I think the whole point of the question was to point out tools to automate this process... like jailkit, a tool the OP mentions. – user606723 Jan 6 '12 at 22:28
@bodhi.zazen . what u think about about this .. debootstrap (oneiric) then make a container using lxc . using jail kit > user to container > . what i did so far is i have debbootstrap oneiric minimum then used jailkit >working fine – One Zero Jan 7 '12 at 14:44
you can use LXC for this task, beware that isolation is sometimes incomplete with LXC. As long as users do not have root access in the container you should be OK and you may want to subscribe to the LXC mailing list. – bodhi.zazen Jan 7 '12 at 15:06

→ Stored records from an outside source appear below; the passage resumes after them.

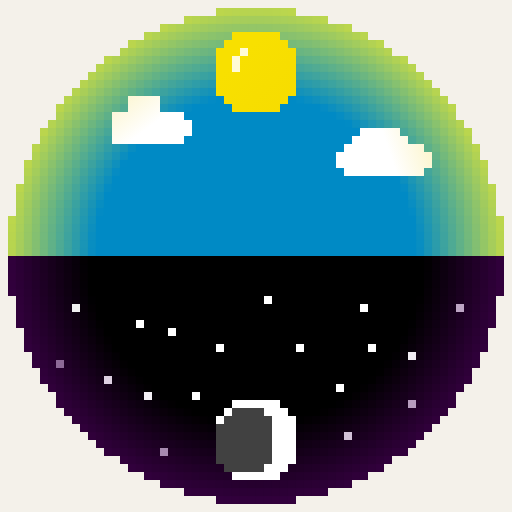
<!DOCTYPE html>
<html lang="en">
<head>
<meta charset="utf-8">
<title>Day and night</title>
<style>
:root {
  --paper: #f4f1ea;
  --sky: #008ac5;
  --horizon: #bed749;
  --night: #000000;
  --dusk: #32003d;
  --sun: #f8e000;
  --sun-shade: #f6dc00;
  --cream: #fcf6d2;
  --light: #ffffff;
  --moon-shade: #a88bb0;
  --shadow: #414141;
}
html, body { margin: 0; background: var(--paper); overflow: hidden; }
svg { display: block; width: 512px; height: 512px; }
.stars { fill: var(--light); }
</style>
</head>
<body>
<svg viewBox="0 0 512 512" shape-rendering="crispEdges" role="img" aria-label="Pixel art disc split into a sunny sky and a starry night">
  <defs>
    <radialGradient id="day-glow" gradientUnits="userSpaceOnUse" cx="256" cy="256" r="248">
      <stop offset=".65" stop-color="var(--sky)"/>
      <stop offset="1" stop-color="var(--horizon)"/>
    </radialGradient>
    <radialGradient id="night-glow" gradientUnits="userSpaceOnUse" cx="256" cy="256" r="248">
      <stop offset=".68" stop-color="var(--night)"/>
      <stop offset="1" stop-color="var(--dusk)"/>
    </radialGradient>
    <linearGradient id="sun-glow" x2="1" y2="1">
      <stop offset=".3" stop-color="var(--sun)"/>
      <stop offset="1" stop-color="var(--sun-shade)"/>
    </linearGradient>
    <linearGradient id="cloud-left-glow" gradientUnits="userSpaceOnUse" x1="124" y1="96" x2="148" y2="128">
      <stop offset="0" stop-color="var(--cream)"/>
      <stop offset="1" stop-color="var(--light)"/>
    </linearGradient>
    <linearGradient id="cloud-right-glow" gradientUnits="userSpaceOnUse" x1="392" y1="160" x2="428" y2="148">
      <stop offset="0" stop-color="var(--light)"/>
      <stop offset="1" stop-color="var(--cream)"/>
    </linearGradient>
    <linearGradient id="moon-glow" gradientUnits="userSpaceOnUse" x1="262" y1="418" x2="252" y2="478">
      <stop offset="0" stop-color="var(--light)"/>
      <stop offset=".5" stop-color="#e6dce9"/>
      <stop offset="1" stop-color="var(--moon-shade)"/>
    </linearGradient>
    <filter id="pixels" filterUnits="userSpaceOnUse" x="0" y="0" width="512" height="512" color-interpolation-filters="sRGB">
      <feFlood x="3" y="3" width="2" height="2" flood-color="#fff"/>
      <feComposite x="0" y="0" width="8" height="8" operator="over" in2="SourceGraphic" result="blend"/>
      <feFlood x="3" y="3" width="2" height="2" flood-color="#fff" result="dot"/>
      <feOffset in="dot" x="0" y="0" width="8" height="8" result="cell"/>
      <feTile in="cell" result="grid"/>
      <feComposite in="SourceGraphic" in2="grid" operator="in"/>
      <feMorphology operator="dilate" radius="3"/>
    </filter>
    <path id="dome" d="M8 256V216H16V184H24V160H32V144H40V128H48V120H56V104H64V96H72V88H80V80H88V72H96V64H104V56H120V48H128V40H144V32H160V24H184V16H216V8H296V16H328V24H352V32H368V40H384V48H392V56H408V64H416V72H424V80H432V88H440V96H448V104H456V120H464V128H472V144H480V160H488V184H496V216H504V256Z"/>
    <clipPath id="day-half"><use href="#dome"/></clipPath>
    <clipPath id="night-half"><use href="#dome" transform="translate(0 512) scale(1 -1)"/></clipPath>
    <path id="orb" d="M232 32H280V40H288V48H296V96H288V104H280V112H232V104H224V96H216V48H224V40H232Z"/>
    <rect id="star" width="8" height="8"/>
  </defs>

  <rect width="512" height="512" fill="var(--paper)"/>

  <g id="day">
    <g clip-path="url(#day-half)">
      <rect width="512" height="256" fill="url(#day-glow)"/>
      <rect width="512" height="256" fill="url(#day-glow)" filter="url(#pixels)"/>
    </g>
    <g id="sun">
      <use href="#orb" fill="url(#sun-glow)"/>
      <path d="M240 48h8v8h-8v16h-8V56h8Z" fill="#fffbd6"/>
    </g>
    <path id="cloud-left" fill="url(#cloud-left-glow)" d="M128 96H160V112H184V120H192V136H184V144H112V112H128Z"/>
    <path id="cloud-right" fill="url(#cloud-right-glow)" d="M360 128H400V136H408V144H424V152H432V168H424V176H344V168H336V152H344V144H352V136H360Z"/>
  </g>

  <g id="night">
    <g clip-path="url(#night-half)">
      <rect y="256" width="512" height="256" fill="url(#night-glow)"/>
      <rect y="256" width="512" height="256" fill="url(#night-glow)" filter="url(#pixels)"/>
    </g>
    <g class="stars">
      <use href="#star" x="72" y="304" opacity=".94"/>
      <use href="#star" x="136" y="320"/>
      <use href="#star" x="168" y="328"/>
      <use href="#star" x="264" y="296"/>
      <use href="#star" x="360" y="304"/>
      <use href="#star" x="456" y="304" fill="#bda5c4"/>
      <use href="#star" x="216" y="344"/>
      <use href="#star" x="296" y="344"/>
      <use href="#star" x="368" y="344"/>
      <use href="#star" x="408" y="352" fill="#f1ecf3"/>
      <use href="#star" x="56" y="360" fill="#8d6a97"/>
      <use href="#star" x="104" y="376" fill="#ddd0e1"/>
      <use href="#star" x="144" y="392" fill="#f3eff5"/>
      <use href="#star" x="192" y="392"/>
      <use href="#star" x="336" y="384"/>
      <use href="#star" x="408" y="400" fill="#b79dbf"/>
      <use href="#star" x="344" y="432" fill="#d2c1d7"/>
      <use href="#star" x="160" y="448" fill="#a78ab0"/>
    </g>
    <g id="moon">
      <use href="#orb" y="368" fill="url(#moon-glow)"/>
      <use href="#orb" y="368" fill="url(#moon-glow)" filter="url(#pixels)"/>
      <path fill="var(--shadow)" d="M232 408H264V416H272V464H264V472H224V464H216V424H224V416H232Z"/>
    </g>
  </g>
</svg>
</body>
</html>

It's difficult to guess what purpose you might want to accomplish. If it is to deny ssh/sftp while providing jailed access via FTP... easy:

Add to /etc/shells a new shell:

sudo -e /etc/shells

Add one line:


Save. For each user you want to deny ssh/sftp, change the user's shell:

sudo chsh -s /bin/false userx

Now userx cannot log in via ssh/sftp.

Install vsftpd:

sudo apt-get install vsftpd

Edit the config file:

sudo -e /etc/vsftpd.conf

And some changes....


Save. Restart vsftpd:

sudo /etc/init.d/vsftpd restart
share|improve this answer
well i m want to give them ssh + sftp (connect through filezilla) – One Zero Jan 7 '12 at 5:55

You could check out rbash as a shell for your users.

man bash

Search for RESTRICTED SHELL section

Or look on this page

share|improve this answer
Just be very careful with rbash, it is very easy to break out of and sort of considered outdated. See – bodhi.zazen Jan 6 '12 at 21:43
@bodhi.zazen You mean rbash? – Karlson Jan 6 '12 at 21:47
yes, sorry I fixed that. There was a blog several years ago where someone broke our of a rbash jail I set up, and I though it was tight, minimal jail. Took them less then 5 minutes. Not had anyone break out of jailbash. – bodhi.zazen Jan 6 '12 at 21:49
can u plz tell me how do i configure it ....jailbash – One Zero Jan 7 '12 at 13:24
yes, man bash helps, using bash restrited shell capabilities is more simply – c4f4t0r Feb 26 '14 at 11:21

Your Answer


By posting your answer, you agree to the privacy policy and terms of service.

Not the answer you're looking for? Browse other questions tagged or ask your own question.